Molly leaned back, narrowing her eyes. This girl was taking the blame game to a whole new level. "I don't think this big change in him is because of me," she said again. "Maybe it's because of the artificial nerves thing. I mean, not being able to walk? That's got to mess you up."
"Aster is resilient. But somehow now he is just lifeless."
The hallway floorboards creaked. Molly and Cassia both turned their heads, too fast for Aster to roll back into the room. He looked at Cassia.
"There is clothing for you on the bed," he said.
Molly didn't need to watch this, but she did, and she wanted to. Cassia muttered a thank you, but Aster was already wheeling away.
Molly knew what was supposed to happen. She would ask them both politely, tonight or maybe tomorrow, to find their own place. But somehow she couldn't. The excuse she'd been giving herself was that Aster was too important to the company to lose, but even to her own ears that was pathetic. He didn't need to live with her to work for her, and if he and his girlfriend- his girlfriend- kept travelling like After said they would, that was fine. She had Samuel. It was going to be fine.
But somehow, that night, she found herself staying silent.
There was a rectangular plastic package sticking out from under the bed. Dr. Moskowitz had bought those for Aster from the pharmacy. Cassia was pacing the house, the way she did when she was thinking hard, and she saw it.
"What is that?" She wanted to know.
"Nothing. Just sit down and stop making me dizzy." Aster was on the bed, legs splayed out, studying the paper on CRISPR that Dr. Frantz's had printed for them. "Just sit. You also like to think when you sit."
"That's a different kind of thinking." She sat on the edge of the bed, planting her hands on the blanket. "Aster, come on."
When he studiously ignored her, she cleared her throat. "You heard what I said before, didn't you?"
"Yes, Cassia. I'm crippled, not deaf."
"Well, what I said is true."
He looked up, and she was serious. "It's like you don't care about anything."
"I don't. Now, can you please let me read this?"
From the kitchen, the sink turned on. Aster kept his eyes on the printed letters, until he felt the release of weight from the bed. But his mate only got as far as the door.
"Do you think the selection process made a mistake, putting us together?"
Aster raised his eyebrows. Cassia had her back to him, facing the door. She sounded like she was afraid to say it.
"The selection process has almost no chance of making a mistake," he said, but it was an empty, robotic statement.
The truth was, he didn't know Cassia very well. They'd met a few times, had the traditional pre-bonding sex. Then all the training for this mission started, three months of grueling physical training, cramming in a lot of data, and being constantly monitored.

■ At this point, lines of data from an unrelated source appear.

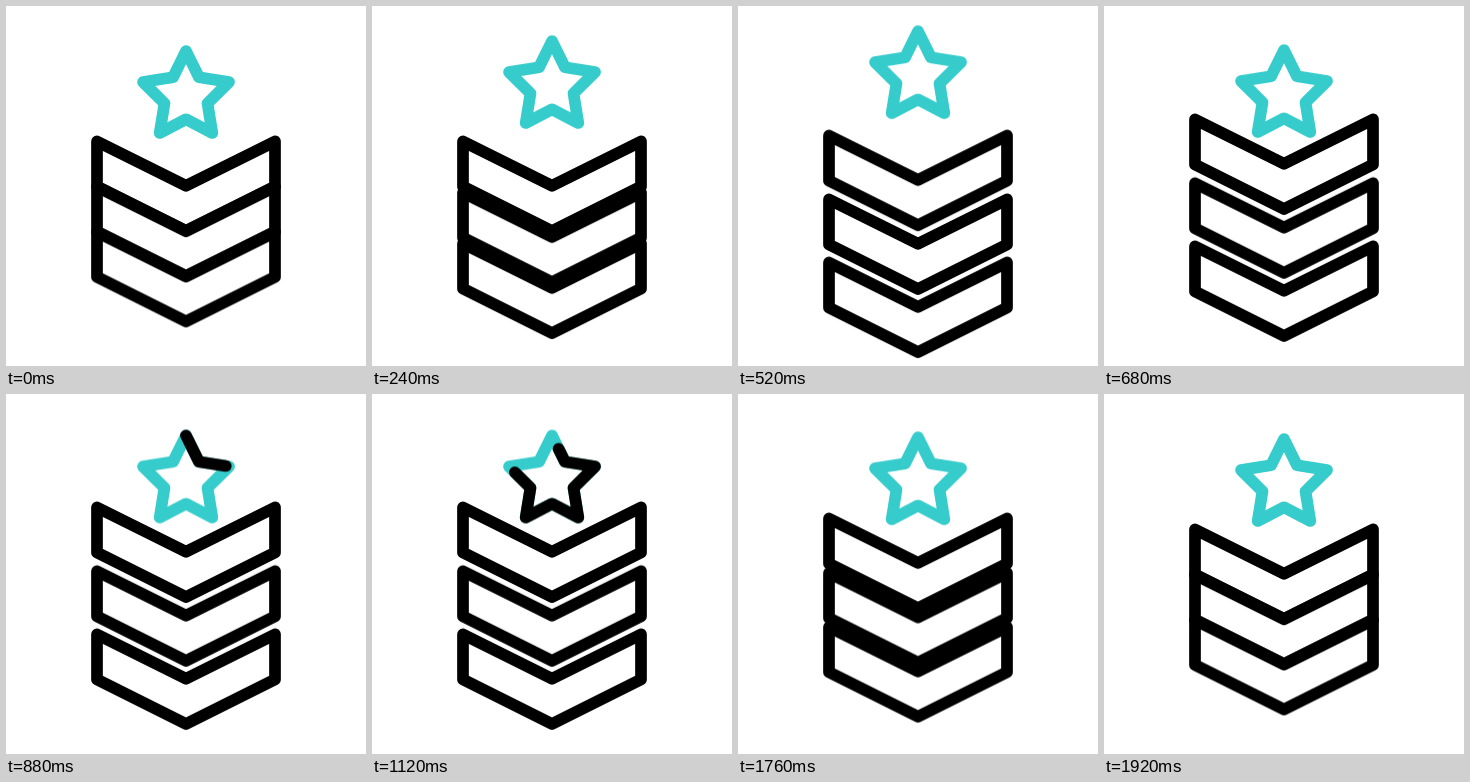
Recreate the animation shown at these times as an HTML page. Size 360 by 360 pixels, loop 2 s.

```html
<!DOCTYPE html>
<html lang="en">
<head>
<meta charset="utf-8">
<title>Rank badge</title>
<style>
  @property --from { syntax: "<length>"; inherits: false; initial-value: 0px; }
  @property --to { syntax: "<length>"; inherits: false; initial-value: 0px; }

  html, body {
    margin: 0;
    width: 100%;
    height: 100%;
    overflow: hidden;
    background: #fff;
  }
  svg { display: block; width: 100%; height: 100%; }
  path, use {
    fill: none;
    stroke-width: 11.7;
    stroke-linecap: round;
    stroke-linejoin: round;
  }

  .chevrons, .chevrons use, .star, .trace {
    animation: 2s cubic-bezier(.3333, 0, .6667, 1) infinite;
  }
  .chevrons { stroke: #000; animation-name: lift; }
  .chevrons use { animation-name: spread; }
  .star { stroke: #37cccc; animation-name: hop; }
  .trace {
    stroke: #000;
    stroke-dasharray: calc(var(--to) - var(--from)) 200px;
    stroke-dashoffset: calc(-1 * var(--from));
    animation-name: head, tail, show;
  }

  @keyframes spread {
    0%, 6%, 96%, 100% { transform: translateY(0); }
    22%, 80% { transform: translateY(var(--gap)); }
  }
  @keyframes lift {
    0%, 22%, 96%, 100% { transform: translateY(0); }
    34%, 80% { transform: translateY(-22px); }
  }
  @keyframes hop {
    0%, 6%, 32%, 96%, 100% { transform: translateY(0); }
    22% { transform: translateY(-31px); }
    38%, 80% { transform: translateY(-3.5px); }
  }

  /* The black stroke runs clockwise from the top point, then its tail follows. */
  @keyframes head {
    0%, 36% { --to: 0px; }
    65%, 100% { --to: 100px; }
  }
  @keyframes tail {
    0%, 52% { --from: 0px; }
    82%, 100% { --from: 100px; }
  }
  @keyframes show {
    0%, 100% { visibility: hidden; animation-timing-function: step-end; }
    36.5% { visibility: visible; animation-timing-function: step-end; }
    81.5% { visibility: hidden; animation-timing-function: step-end; }
  }
</style>
</head>
<body>
<svg viewBox="0 0 360 360">
  <defs>
    <path id="chevron" d="M91 135.4 180 179.8 269 135.4V180.6L180 225 91 180.6Z"/>
    <path id="star" pathLength="100" d="M180 45 193 71.3 223 76 201.5 97.3 206.3 127 180 113.3 153.7 127 158.5 97.3 137 76 167 71.3Z"/>
  </defs>
  <g class="chevrons">
    <use href="#chevron" style="--gap: 0px"/>
    <use href="#chevron" y="45.2" style="--gap: 18.6px"/>
    <use href="#chevron" y="90.4" style="--gap: 36.5px"/>
  </g>
  <g class="star">
    <use href="#star"/>
    <use href="#star" class="trace"/>
  </g>
</svg>
</body>
</html>
```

They'd had a short week together, at the beginning. It was what filled much of Aster's organic memories. When he thought back to that time, he never pulled out stored memories, because those were too linear, too devoid of smell and touch, devoid of the feel of her in his arms. In that week he'd learnt everything about her. Her passion for teaching her history, her confidence and the way she got shy when he kissed her. Her soft skin, her silky white hair.
It wasn't enough. A week wasn't enough.
"I really must finish this paper," he said. Cassia shrugged, pulling open the door.
A sudden shiver overtook him when she left. It was like he was being seized violently. It was then that his right arm fell slack against his outstretched leg. He tried to make a fist. When he couldn't, he found himself forming her name, but he swallowed it.
His heart began pulsing quickly in his chest.
∆∆ To be continued…